AC joint stabilisation - this procedure is carried out under general and/or regional anaesthesia also. It is an open procedure. An incision is made at the front of the shoulder. In the chronic cases, the end of the collarbone often needs to be excised (approx 1cm) so that the joint can be reduced to its normal position. To hold the collarbone down, a biological ligament reconstruction device is used – AC Graftrope. It is anchored to the coracoid process below and fixed to the clavicle with a single bio-absorbable screw.

The arm is always placed into a polysling for comfort and to immobilise the shoulder to allow tissues to heal for both procedures. Can I go home the same day?

More often than not, as with most arthroscopic surgery, this is a day case procedure. Occasionally an overnight stay is advised depending on post-operative comfort levels, medical co-morbidity and time of day of the surgery.

What about after the operation?

You will see a physiotherapist before discharge to be instructed on simple exercises to carry out in the short term. This usually involves simple pendulum exercises out of the polysling and light stretches, often with assistance (e.g. your other arm or your physiotherapist) and you will be instructed on axillary hygeine. You should aim to exercise the shoulder 3-4 times a day; although the shoulder will be sore to start, there should be no lasting pain or pain that is not alleviated by the analgesia prescribed to take home. Sleeping with a pillow under the shoulder is recommended. It will be painful to sleep on the side of the operated arm for weeks.

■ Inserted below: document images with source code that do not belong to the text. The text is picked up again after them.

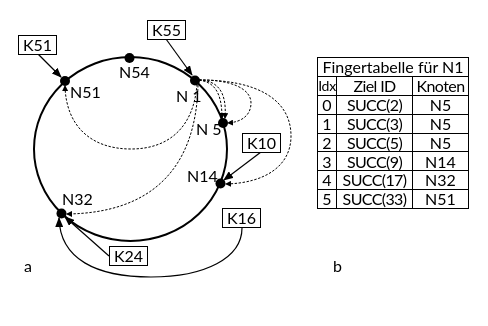
<!DOCTYPE html>
<html lang="de">
<head>
<meta charset="utf-8">
<title>Fingertabelle für N1</title>
<style>
:root { --ink: #000; --paper: #fff; }
* { box-sizing: border-box; margin: 0; padding: 0; }
body { width: 488px; height: 326px; overflow: hidden; background: var(--paper); }
.figure {
  position: relative; width: 488px; height: 326px; overflow: hidden;
  background: var(--paper); color: var(--ink);
  font: 16px/19px Lato, Carlito, sans-serif; white-space: nowrap;
}
.ring { position: absolute; inset: 0; }
.ring-line { fill: none; stroke: var(--ink); stroke-width: 2; }
.link { fill: none; stroke: var(--ink); stroke-width: 1.2; }
.finger { fill: none; stroke: var(--ink); stroke-width: 1; stroke-dasharray: 2.4 1.6; }
.node, .key, .part { position: absolute; }
.key {
  width: 39px; height: 20px; border: 1px solid var(--ink);
  background: var(--paper); line-height: 18px; text-align: center;
}
.finger-table {
  position: absolute; left: 317px; top: 57px; width: 152px; height: 152px;
  border-collapse: collapse; table-layout: fixed; text-align: center;
}
.finger-table tr { height: 18.9px; }
.finger-table th, .finger-table td {
  border: 1px solid var(--ink); font-weight: 400; line-height: 17.8px; letter-spacing: -.6px;
}
.finger-table .heading { letter-spacing: 0; }
.finger-table .index-head { font-size: 14px; letter-spacing: -.3px; }
.finger-table td:first-child, .finger-table td:last-child { letter-spacing: 0; }
.col-index { width: 19px; }
.col-target { width: 76px; }
</style>
</head>
<body>
<main class="figure">
  <svg class="ring" width="488" height="326" viewBox="0 0 488 326" aria-hidden="true">
    <defs>
      <marker id="arrow" markerUnits="userSpaceOnUse" markerWidth="10" markerHeight="8" refX="9" refY="4" orient="auto">
        <polygon points="0,0 10,4 0,8"/>
      </marker>
      <marker id="arrow-small" markerUnits="userSpaceOnUse" markerWidth="6" markerHeight="6" refX="5" refY="3" orient="auto">
        <polygon points="0,0 6,3 0,6"/>
      </marker>
      <circle id="dot" r="5"/>
    </defs>
    <ellipse class="ring-line" cx="130.5" cy="149" rx="96.5" ry="92"/>
    <g class="finger" marker-end="url(#arrow-small)">
      <path d="M195 80C214 80 222 92 222 118" marker-end="url(#arrow-small)"/>
      <path d="M195 80C218 79 227 92 225 118" marker-end="url(#arrow-small)"/>
      <path d="M195 80C232 79 251 89 251 103C251 115 242 122 228 123" marker-end="url(#arrow-small)"/>
      <path d="M195 80C258 79 291 100 291 136C291 166 265 183 226 184" marker-end="url(#arrow-small)"/>
      <path d="M197 84C194 126 170 149 131 149C91 149 66 126 65 86" marker-end="url(#arrow-small)"/>
      <path d="M198 85C196 170 150 213 67 214" marker-end="url(#arrow-small)"/>
    </g>
    <g class="link">
      <line x1="38" y1="54" x2="61" y2="77" marker-end="url(#arrow)"/>
      <line x1="166" y1="39" x2="192" y2="75" marker-end="url(#arrow)"/>
      <line x1="261" y1="152" x2="224" y2="180" marker-end="url(#arrow)"/>
      <line x1="109" y1="256" x2="65" y2="217" marker-end="url(#arrow)"/>
      <path d="M242 228C242 258 205 277 151 277C96 277 60 259 59 218" marker-end="url(#arrow)"/>
    </g>
    <use href="#dot" x="65" y="81"/>
    <use href="#dot" x="129.5" y="58"/>
    <use href="#dot" x="195" y="80.500"/>
    <use href="#dot" x="223" y="123"/>
    <use href="#dot" x="220.500" y="183.500"/>
    <use href="#dot" x="61.500" y="213.500"/>
  </svg>

  <span class="node" style="left:70px;top:82px">N51</span>
  <span class="node" style="left:119px;top:62px">N54</span>
  <span class="node" style="left:176px;top:86px">N 1</span>
  <span class="node" style="left:196px;top:119px">N 5</span>
  <span class="node" style="left:187px;top:166px">N14</span>
  <span class="node" style="left:62px;top:189px">N32</span>

  <span class="key" style="left:18px;top:35px">K51</span>
  <span class="key" style="left:147px;top:20px">K55</span>
  <span class="key" style="left:242px;top:133px">K10</span>
  <span class="key" style="left:222px;top:208px">K16</span>
  <span class="key" style="left:109px;top:246px">K24</span>

  <span class="part" style="left:24px;top:256px">a</span>
  <span class="part" style="left:333px;top:256px">b</span>

  <table class="finger-table">
    <colgroup><col class="col-index"><col class="col-target"><col></colgroup>
    <thead>
      <tr><th class="heading" colspan="3">Fingertabelle für N1</th></tr>
      <tr><th class="index-head">Idx</th><th>Ziel ID</th><th>Knoten</th></tr>
    </thead>
    <tbody>
      <tr><td>0</td><td>SUCC(2)</td><td>N5</td></tr>
      <tr><td>1</td><td>SUCC(3)</td><td>N5</td></tr>
      <tr><td>2</td><td>SUCC(5)</td><td>N5</td></tr>
      <tr><td>3</td><td>SUCC(9)</td><td>N14</td></tr>
      <tr><td>4</td><td>SUCC(17)</td><td>N32</td></tr>
      <tr><td>5</td><td>SUCC(33)</td><td>N51</td></tr>
    </tbody>
  </table>
</main>
</body>
</html>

Restrictions of movement: no heavy lifting (>5kg) for 3 months.

You will be prescribed analgesia to take home and Mr Patel strongly advocates its use to keep pain to a minimum; it should be noted that pain is more difficult to control if allowed to establish itself. Mr Patel recommends the regular application of ice as an adjunct to relieve pain and swelling in the acute post-operative period.

You will see Mr Patel two weeks after surgery for a wound check (and stitch removal) and a physiotherapy program will ensue thereafter which is paramount to the success of the operation. You are likely to have been seeing a physiotherapist before the operation and Mr Patel will liaise with him/her in detail to advise on the post-operative exercise program. For these procedures, Mr Patel recommends return to work (sedentary) when you feel able; for manual work this may be 3-6 months. Driving and swimming breastroke can resume after 2-3 weeks for AC joint excision and after 6-8 weeks for AC joint stabilisation. Return to freestyle swimming, overhead athletic activity and contact sport is recommended at 3-4 months for both procedures, but is often guided by the strength of the individual.

What are the potential complications?

All surgery carries a risk. Specific risks to arthroscopic AC joint excision are:

Infection – this can be either superficial (portals) or within the joint. You will be given antibiotics to reduce this risk.

Stiffness – It is very important that some mobility of the shoulder is maintained after surgery. The physiotherapist will advise on simple exercises that can be carried out at home. Mr Patel also recommends that you take regular analgesia and use ice (see Surgery FAQs) to help minimise post-operative discomfort and facilitate early movements.

Bleeding – this may require a return to the operating room for removal of blood clots and to stop the bleeding

Neurological – patients often describe a patch of numbness or a heavy feeling around the shoulder in the early post-operative phase. This is commonly swelling related and resolves as swelling reduces and full shoulder mobility is recovered.

Residual symptoms – unfortunately, no guarantees can be offered regarding curing your symptoms, despite the surgeon’s best efforts. In this case, further management and treatment options will be discussed with you.

For open AC joint stabilisation, additional risks are:

Device failure – rarely, the AC Graftrope used for reconstruction can fail (break) or the screw can migrate or cut out of the bone. In this circumstance, further surgery is required